▶ [WHAT IS REQUIRED]: Your result should be every line of the records below that contains the word "body".

--- GIVEN DATA Enclosed Below ---

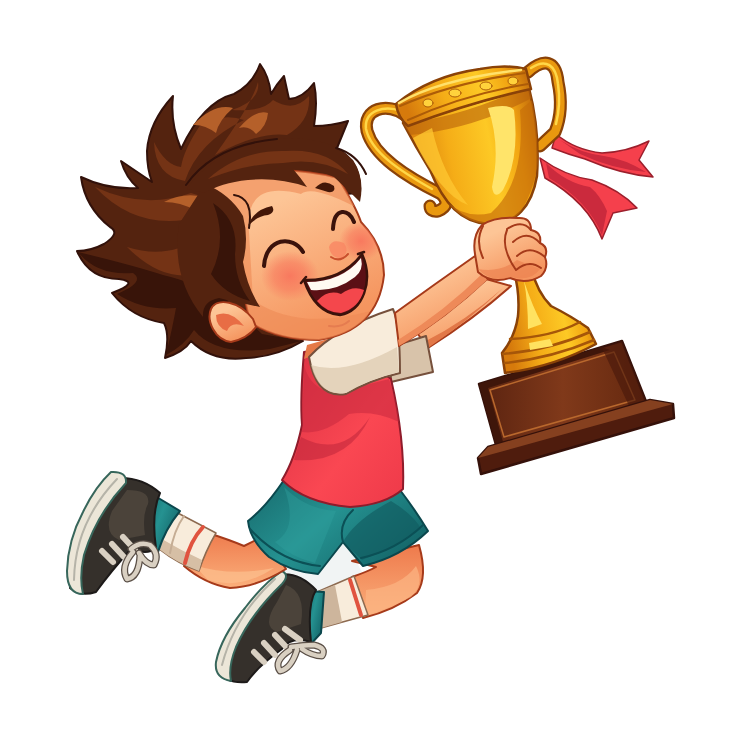
<!DOCTYPE html>
<html lang="en">
<head>
<meta charset="utf-8">
<title>Boy leaping with a trophy</title>
<style>
:root{--paper:#fff;--hair:#54230f;--hair-dark:#381409;--hair-mid:#743315;--hair-light:#b5602a;--skin:#fcbd8c;--skin-shade:#f08a56;--skin-line:#a63a1a;--blush:#f8745c;--ink:#3a120b;--red:#f5404c;--red-dark:#cb2a3d;--cream:#f8ecdb;--cream-shade:#d9c3a8;--teal:#1f8583;--teal-dark:#0f5a60;--gold-line:#8a4208;--gold-light:#ffdf4f;--wood:#6b2c14;--wood-dark:#421609;--shoe:#35302b;--shoe-dark:#1d1a19;--sole:#ece6d8}
html,body{margin:0;background:var(--paper);overflow:hidden}
svg{display:block;width:740px;height:740px}
path,polygon,ellipse{stroke-linejoin:round;stroke-linecap:round}
.line{fill:none}
.skin{fill:url(#skinTone);stroke:var(--skin-line);stroke-width:2}
.gold{fill:url(#goldTone);stroke:var(--gold-line);stroke-width:2.5}
.ribbon{fill:var(--red);stroke:#9c1f2c;stroke-width:1.5}
.ribbon-fold{fill:var(--red-dark)}
.shoe{fill:var(--shoe);stroke:var(--shoe-dark);stroke-width:2}
.sole{fill:var(--sole);stroke:#37665b;stroke-width:2}
.lace{fill:none;stroke:#d9d0c2;stroke-width:6}
.bow{fill:none;stroke:#5b5048;stroke-width:7}
.bow-top{fill:none;stroke:#d9d0c2;stroke-width:4.5}
.sock{fill:var(--cream);stroke:#8d6a50;stroke-width:1.5}
.stripe{fill:none;stroke:#e0533f;stroke-width:4}
.teal{fill:url(#tealTone);stroke:#0b474d;stroke-width:2}
.hair-strand{fill:var(--hair-dark)}
.hair-wave{fill:var(--hair-mid)}
.hair-shine{fill:var(--hair-light)}
.feature{fill:none;stroke:var(--ink)}
</style>
</head>
<body>
<svg viewBox="0 0 740 740" role="img" aria-label="Happy boy leaping and holding up a gold trophy">
<defs>
<linearGradient id="skinTone" x1="0" y1="0" x2=".5" y2="1"><stop offset=".3" stop-color="#fdc596"/><stop offset="1" stop-color="#f5955f"/></linearGradient>
<linearGradient id="legTone" x1="0" y1="0" x2="0" y2="1"><stop offset="0" stop-color="#ee7a4c"/><stop offset="1" stop-color="#fbb07c"/></linearGradient>
<linearGradient id="goldTone" x1="0" y1=".3" x2="1" y2=".1"><stop offset="0" stop-color="#d67a0c"/><stop offset=".3" stop-color="#f5ad17"/><stop offset=".6" stop-color="#fdc925"/><stop offset=".8" stop-color="#f2a512"/><stop offset="1" stop-color="#b9600a"/></linearGradient>
<linearGradient id="tealTone" x1="0" y1="0" x2="1" y2=".6"><stop offset="0" stop-color="#17696c"/><stop offset=".5" stop-color="#259291"/><stop offset="1" stop-color="#146669"/></linearGradient>
<linearGradient id="shirtTone" x1="0" y1="0" x2="1" y2="1"><stop offset="0" stop-color="#d92f42"/><stop offset=".6" stop-color="#fa4752"/><stop offset="1" stop-color="#ee3949"/></linearGradient>
<linearGradient id="woodTone" x1="0" y1="0" x2="1" y2="0"><stop offset="0" stop-color="#5a2310"/><stop offset=".5" stop-color="#80391a"/><stop offset="1" stop-color="#64280f"/></linearGradient>
<radialGradient id="blushTone"><stop offset="0" stop-color="#f8705a" stop-opacity=".85"/><stop offset=".55" stop-color="#f8785c" stop-opacity=".6"/><stop offset="1" stop-color="#f8785c" stop-opacity="0"/></radialGradient>
<clipPath id="cupShape"><path d="M403 123Q415 146 430 170C444 204 461 222 488 224C516 225 532 206 537 176Q540 130 529 88Z"/></clipPath>
<clipPath id="faceShape"><path d="M210 185Q270 160 338 178Q356 207 361 222Q384 246 384 275C380 312 358 334 319 340Q276 340 250 322Q232 240 210 185Z"/></clipPath>
</defs>

<g id="trophy">
<g id="ribbon">
<path class="ribbon" d="M540 158Q565 176 592 180Q620 190 637 208L613 213L602 239Q588 202 545 178Z"/>
<path class="ribbon-fold" d="M546 163Q566 183 590 187Q600 195 607 211L602 235Q588 201 549 178Z"/>
<path class="ribbon" d="M556 134Q575 150 602 153Q627 152 649 141L639 160L653 177Q620 174 585 159Q567 154 552 148Z"/>
<path class="ribbon-fold" d="M560 140Q580 153 604 156Q625 159 646 172Q612 169 580 154Z"/>
</g>
<g id="handles" class="line">
<path d="M405 115C388 102 362 108 367 131C374 156 405 176 441 194Q452 205 438 211Q430 212 430 206" stroke="#8a4208" stroke-width="13"/>
<path d="M405 115C388 102 362 108 367 131C374 156 405 176 441 194Q452 205 438 211Q430 212 430 206" stroke="#e9980f" stroke-width="8.5"/>
<path d="M401 111C385 105 364 110 366 129C371 152 400 171 432 189" stroke="#ffd747" stroke-width="2.5"/>
<path d="M528 72C544 58 556 60 558 82Q564 110 555 132L540 146" stroke="#8a4208" stroke-width="13"/>
<path d="M528 72C544 58 556 60 558 82Q564 110 555 132L540 146" stroke="#e9980f" stroke-width="8.5"/>
<path d="M531 68C546 58 556 65 558 84Q561 104 556 124" stroke="#ffd747" stroke-width="2.5"/>
</g>
<path class="gold" d="M403 123Q415 146 430 170C444 204 461 222 488 224C516 225 532 206 537 176Q540 130 529 88Z"/>
<g clip-path="url(#cupShape)">
<path d="M403 123Q460 118 530 85L532 98Q473 129 410 135Z" fill="#b9630a" opacity=".6"/>
<path d="M488 108Q508 103 514 110Q520 158 503 190Q494 201 492 187Q501 145 488 108Z" fill="#ffe46a"/>
<path d="M432 128Q442 174 468 205Q440 195 413 138Z" fill="#ffc932" opacity=".75"/>
<path d="M520 110Q526 182 491 213Q465 219 447 202Q464 232 500 228Q543 213 544 90Z" fill="#c66e08" opacity=".65"/>
</g>
<path class="gold" d="M396 104Q430 76 480 69Q506 64 526 69L531 89Q471 102 408 126Q398 118 396 104Z"/>
<path class="line" d="M400 106Q455 82 525 73M408 120Q465 94 528 84" stroke="#ad5c08" stroke-width="2"/>
<path class="line" d="M399 103Q440 79 521 70" stroke="#ffe16b" stroke-width="2.5"/>
<g fill="#ffd23c" stroke="#ad5c08"><ellipse cx="428" cy="103" rx="5" ry="4"/><ellipse cx="455" cy="93" rx="6" ry="4"/><ellipse cx="486" cy="86" rx="6" ry="4"/><ellipse cx="513" cy="81" rx="5" ry="4"/></g>
<polygon points="479,384 622,341 647,404 496,445" fill="url(#woodTone)" stroke="#35110a" stroke-width="2.5"/>
<polygon points="479,384 602,347 610,350 488,388 503,442 496,445" fill="#3f160a"/>
<polygon points="490,390 614,352 635,400 504,437" class="line" stroke="#b9682d" stroke-width="1.5"/>
<path d="M602 348L622 341L647 404L630 408Z" fill="#4b1a0b" opacity=".65"/>
<path d="M488 447L650 400L673 404L674 418L481 474L478 458Z" fill="#4f1c0d" stroke="#35110a" stroke-width="2.5"/>
<path d="M478 458L673 404L650 400L488 447Z" fill="#85401f"/>
<path class="gold" d="M514 272L532 270Q537 292 551 306Q571 316 588 328L596 344Q553 367 505 373L502 353Q515 337 518 316Q520 293 514 272Z"/>
<path class="line" d="M510 339Q552 337 580 322M503 354Q550 350 590 332M505 363Q552 358 594 340" stroke="#a65609" stroke-width="2.5"/>
<path d="M524 281Q533 308 542 324L528 329Q528 302 524 281ZM529 343L550 339L553 346L530 350Z" fill="#ffe260"/>
</g>

<g id="far-arm">
<path class="skin" d="M415 330Q455 302 486 279L511 286Q475 318 428 348Z"/>
<path d="M424 342Q466 321 503 288Q471 319 428 348Z" fill="#e27848"/>
<path d="M390 347L426 336L433 372L391 382Z" fill="#d8c3aa" stroke="#76503c" stroke-width="2"/>
</g>

<g id="far-leg">
<path d="M319 548L345 541L362 572L318 592L282 570Z" fill="#f1f4f4"/>
<path d="M352 561L419 545Q428 577 417 593Q395 610 363 618L352 577Q369 571 376 567Z" fill="url(#legTone)" stroke="#a63a1a" stroke-width="2"/>
<path d="M366 590Q401 587 416 566Q425 584 411 597Q390 608 365 616Z" fill="#fcb684" opacity=".7"/>
<path class="sock" d="M317 592L354 576L368 615L321 628Z"/>
<path d="M317 592L335 585L342 622L321 628Z" fill="#cdb59c"/>
<path class="stripe" d="M350 580L361 615"/>
<path class="teal" d="M305 591L324 592L321 633L309 646Z"/>
<path class="shoe" d="M278 575Q298 571 316 590Q307 604 311 642Q291 636 282 649Q258 666 247 682Q226 684 218 671Q224 640 246 615Z"/>
<path class="sole" d="M282 571Q290 575 282 584Q250 615 236 647Q228 667 231 681Q214 678 216 662Q221 637 245 608Q264 583 282 571Z"/>
<path class="line" d="M275 579Q235 615 222 665" stroke="#b5b3a8" stroke-width="2"/>
<path d="M286 585Q306 592 301 624L277 632Q261 626 277 602Z" fill="#4b433a"/>
<path class="lace" d="M254 652L264 662M264 643L275 655M275 635L288 649M285 629L300 640"/>
<path class="bow" d="M291 647Q304 645 314 645Q327 648 322 656Q312 656 302 649M290 650Q273 661 280 671Q291 669 297 650"/>
<path class="bow-top" d="M291 647Q304 645 314 645Q327 648 322 656Q312 656 302 649M290 650Q273 661 280 671Q291 669 297 650"/>
</g>

<g id="near-leg">
<path d="M205 532Q230 540 244 546L264 536L286 569Q257 587 230 588Q205 584 184 566Z" fill="url(#legTone)" stroke="#a63a1a" stroke-width="2"/>
<path d="M194 565Q230 577 274 568Q241 590 208 580Z" fill="#fdbd8b" opacity=".8"/>
<path class="sock" d="M172 510L216 533Q205 552 199 571Q178 564 159 549Z"/>
<path d="M160 538Q180 550 202 560L199 571Q175 562 159 549Z" fill="#d6bfa5"/>
<path class="stripe" d="M203 527Q190 541 185 563"/>
<path class="line" d="M184 516Q174 530 170 553" stroke="#c5ad94" stroke-width="2"/>
<path class="teal" d="M155 496L180 511Q165 529 158 552L144 545Z"/>
<path class="shoe" d="M121 478Q143 478 160 493Q151 513 156 548Q146 556 132 548Q111 571 96 592Q80 597 70 588L76 545Z"/>
<path class="sole" d="M111 472Q127 471 126 483Q96 515 84 555Q79 577 83 594Q67 594 67 571Q68 540 83 512Q95 487 111 472Z"/>
<path class="line" d="M117 479Q75 523 74 580" stroke="#b5b3a8" stroke-width="2"/>
<path d="M127 490Q151 490 148 504Q142 515 145 535L119 540Q103 533 112 511Z" fill="#4b433a"/>
<path class="lace" d="M102 551L113 562M112 544L124 557M123 537L135 550"/>
<path class="bow" d="M131 549Q140 541 150 545Q160 554 154 565Q146 565 139 553M133 552Q120 567 127 579Q139 577 140 555"/>
<path class="bow-top" d="M131 549Q140 541 150 545Q160 554 154 565Q146 565 139 553M133 552Q120 567 127 579Q139 577 140 555"/>
</g>

<g id="shorts">
<path class="teal" d="M284 480Q266 507 248 521Q250 540 269 557Q291 572 318 574L343 542L363 566Q401 557 428 531Q416 511 400 490Z"/>
<path d="M343 542Q355 520 391 501Q414 515 421 529Q394 548 362 560Z" fill="#125d62" opacity=".65"/>
<path d="M284 487Q305 509 336 511L315 563Q291 557 275 542Q299 529 284 487Z" fill="#30a09d" opacity=".4"/>
<path class="line" d="M250 529Q280 562 320 566M361 558Q397 550 423 525M343 542Q338 524 353 510" stroke="#0b5056" stroke-width="2"/>
</g>

<g id="shirt">
<path d="M304 352Q300 398 302 425Q295 459 282 480Q305 503 350 507Q385 505 403 489Q405 440 391 379L345 345Z" fill="url(#shirtTone)" stroke="#8f1c2b" stroke-width="2"/>
<path d="M304 365Q310 389 334 393L389 379Q397 402 399 422Q374 410 349 414Q324 435 302 432Z" fill="#c9293e" opacity=".55"/>
<path d="M301 437Q342 459 370 417Q348 464 294 460Z" fill="#b92339" opacity=".5"/>
<path d="M307 345Q332 338 351 332L326 350L304 359Z" fill="#e57947"/>
<path d="M309 357Q337 327 393 309Q400 325 400 373Q370 380 346 394Q316 399 309 357Z" fill="#f8ecdb" stroke="#76503c" stroke-width="2"/>
<path d="M311 365Q345 376 397 347L399 372Q369 379 346 393Q319 397 311 365Z" fill="#decbb1" opacity=".75"/>
</g>

<g id="near-arm">
<path class="skin" d="M395 313Q435 284 475 256L487 279Q447 317 399 346Z"/>
<path d="M398 340Q445 311 483 273L487 280Q443 321 399 346Z" fill="#ee8a59"/>
</g>
<g id="hands">
<path class="skin" d="M475 254Q472 236 482 225Q495 216 518 218Q531 217 531 230Q542 232 540 243Q549 247 545 257Q549 268 541 276Q526 285 510 278Q491 284 478 272Z"/>
<path d="M478 269Q500 273 517 260L540 269Q531 282 511 277Q490 283 478 269Z" fill="#ed8452" opacity=".7"/>
<path class="line" d="M507 229Q522 219 531 230M513 242Q527 229 540 243M517 256Q530 244 545 257M516 270Q529 259 541 268M507 230Q500 247 516 270M483 226Q475 241 483 258" stroke="#a63a1a" stroke-width="2"/>
</g>

<g id="head">
<path id="hair-back" d="M360 193Q362 163 337 148L348 121Q331 126 314 126Q318 102 314 83Q303 98 289 99L284 76Q276 85 271 94Q269 76 260 64Q253 84 234 94Q203 102 181 149Q170 123 173 96Q149 122 147 151Q147 169 152 182L121 161Q126 178 138 188Q108 190 81 177Q85 207 110 227Q121 233 104 244Q91 251 77 251Q89 279 119 279Q141 282 112 293Q132 318 164 323Q170 335 165 358Q184 352 191 341Q212 362 246 358Q276 357 303 341L270 320L247 200Z" fill="#54230f" stroke="#32110a" stroke-width="2"/>
<path d="M78 252Q97 276 133 273Q146 282 117 294Q143 311 176 308Q173 325 166 355Q185 345 194 330Q215 356 270 349L302 341L262 334L227 300Q190 281 163 275Q132 265 78 252Z" fill="#381409"/>
<path class="hair-wave" d="M95 187Q144 210 191 193Q222 201 231 231Q213 213 184 220Q133 227 95 187ZM127 247Q168 260 201 237Q218 232 229 249Q205 259 190 275Q159 279 127 247ZM154 142Q155 176 185 181Q198 142 244 120Q224 113 201 124Q184 149 181 167Q165 165 154 142ZM258 82Q261 100 232 110Q263 112 273 100Q294 113 309 96Q311 121 287 135Q260 131 215 155Q252 104 258 82Z"/>
<path class="hair-shine" d="M193 125Q214 103 233 108Q219 120 216 133Q204 124 193 125ZM239 128Q255 109 268 113Q267 126 256 134Q249 125 239 128ZM164 202Q185 191 208 198L194 210Q181 202 164 202Z"/>
<path class="skin" d="M210 185Q270 160 338 178Q356 207 361 222Q384 246 384 275C380 312 358 334 319 340Q276 340 250 322Q232 240 210 185Z"/>
<g clip-path="url(#faceShape)">
<path d="M205 182Q270 154 345 174L361 210Q313 184 301 194Q244 179 249 232L253 300Q298 331 370 311L350 350L235 336Z" fill="#ee8a55" opacity=".6"/>
<ellipse cx="290" cy="276" rx="29" ry="25" fill="url(#blushTone)"/><ellipse cx="361" cy="241" rx="22" ry="20" fill="url(#blushTone)"/>
</g>
<g id="ear">
<path class="skin" d="M256 327Q248 338 231 342C215 340 206 321 211 309C217 297 239 301 253 319Z"/>
<path d="M216 315Q230 309 244 326Q231 321 227 331Q216 327 216 315Z" fill="#e86d45"/>
</g>
<path id="side-lock" d="M205 184Q230 194 243 216Q249 239 243 262Q247 287 260 307Q236 302 219 298Q202 301 203 317Q171 278 179 224Z" fill="#54230f"/>
<path class="hair-strand" d="M213 203Q239 220 235 254Q235 281 250 301Q224 294 211 274Q228 240 213 203Z"/>
<path id="fringe" d="M187 189Q213 149 274 139Q328 134 353 160Q365 178 360 202Q348 190 334 177Q315 168 293 169Q300 177 307 187Q278 177 248 180Q220 183 205 193Z" fill="#54230f"/>
<path class="hair-wave" d="M208 179Q240 150 285 151Q327 148 348 174Q318 157 283 163Q249 163 208 179Z"/>
<path class="line" d="M186 185Q214 145 277 139M336 148Q357 154 366 174M234 195Q254 198 249 228" stroke="#32110a" stroke-width="2"/>
<g id="brows" fill="#431708"><path d="M248 226Q253 210 272 206Q276 212 268 215Q257 216 248 226Z"/><path d="M315 188Q324 178 334 186Q336 193 328 192Z"/></g>
<path class="feature" d="M264 266C266 237 293 235 303 252M333 229C334 207 349 208 354 222" stroke-width="4"/>
<path d="M329 247Q332 238 344 243Q350 252 342 258Q331 259 329 247Z" fill="#f98663" opacity=".8"/>
<path class="line" d="M331 257Q340 263 348 254" stroke="#c94f2d" stroke-width="2"/>
<g id="mouth">
<path d="M304 280Q342 281 362 254C374 281 363 311 340 315Q315 313 304 280Z" fill="#5c1015" stroke="#3a120b" stroke-width="2.5"/>
<path d="M307 282Q342 282 361 258Q364 270 355 277Q336 292 311 290Z" fill="#fffaf2"/>
<path d="M317 301Q328 289 341 294Q353 285 364 290Q359 308 341 313Q327 313 317 301Z" fill="#f4474c"/>
<path class="feature" d="M301 283L306 277M358 254L364 252" stroke-width="2.5"/>
</g>
<path class="line" d="M329 326Q341 328 349 321" stroke="#e57c50" stroke-width="2"/>
</g>
</svg>
</body>
</html>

--- End of Enclosed GIVEN DATA ---

▶ [SOLUTION]:
html,body{margin:0;background:var(--paper);overflow:hidden}
<body>
</body>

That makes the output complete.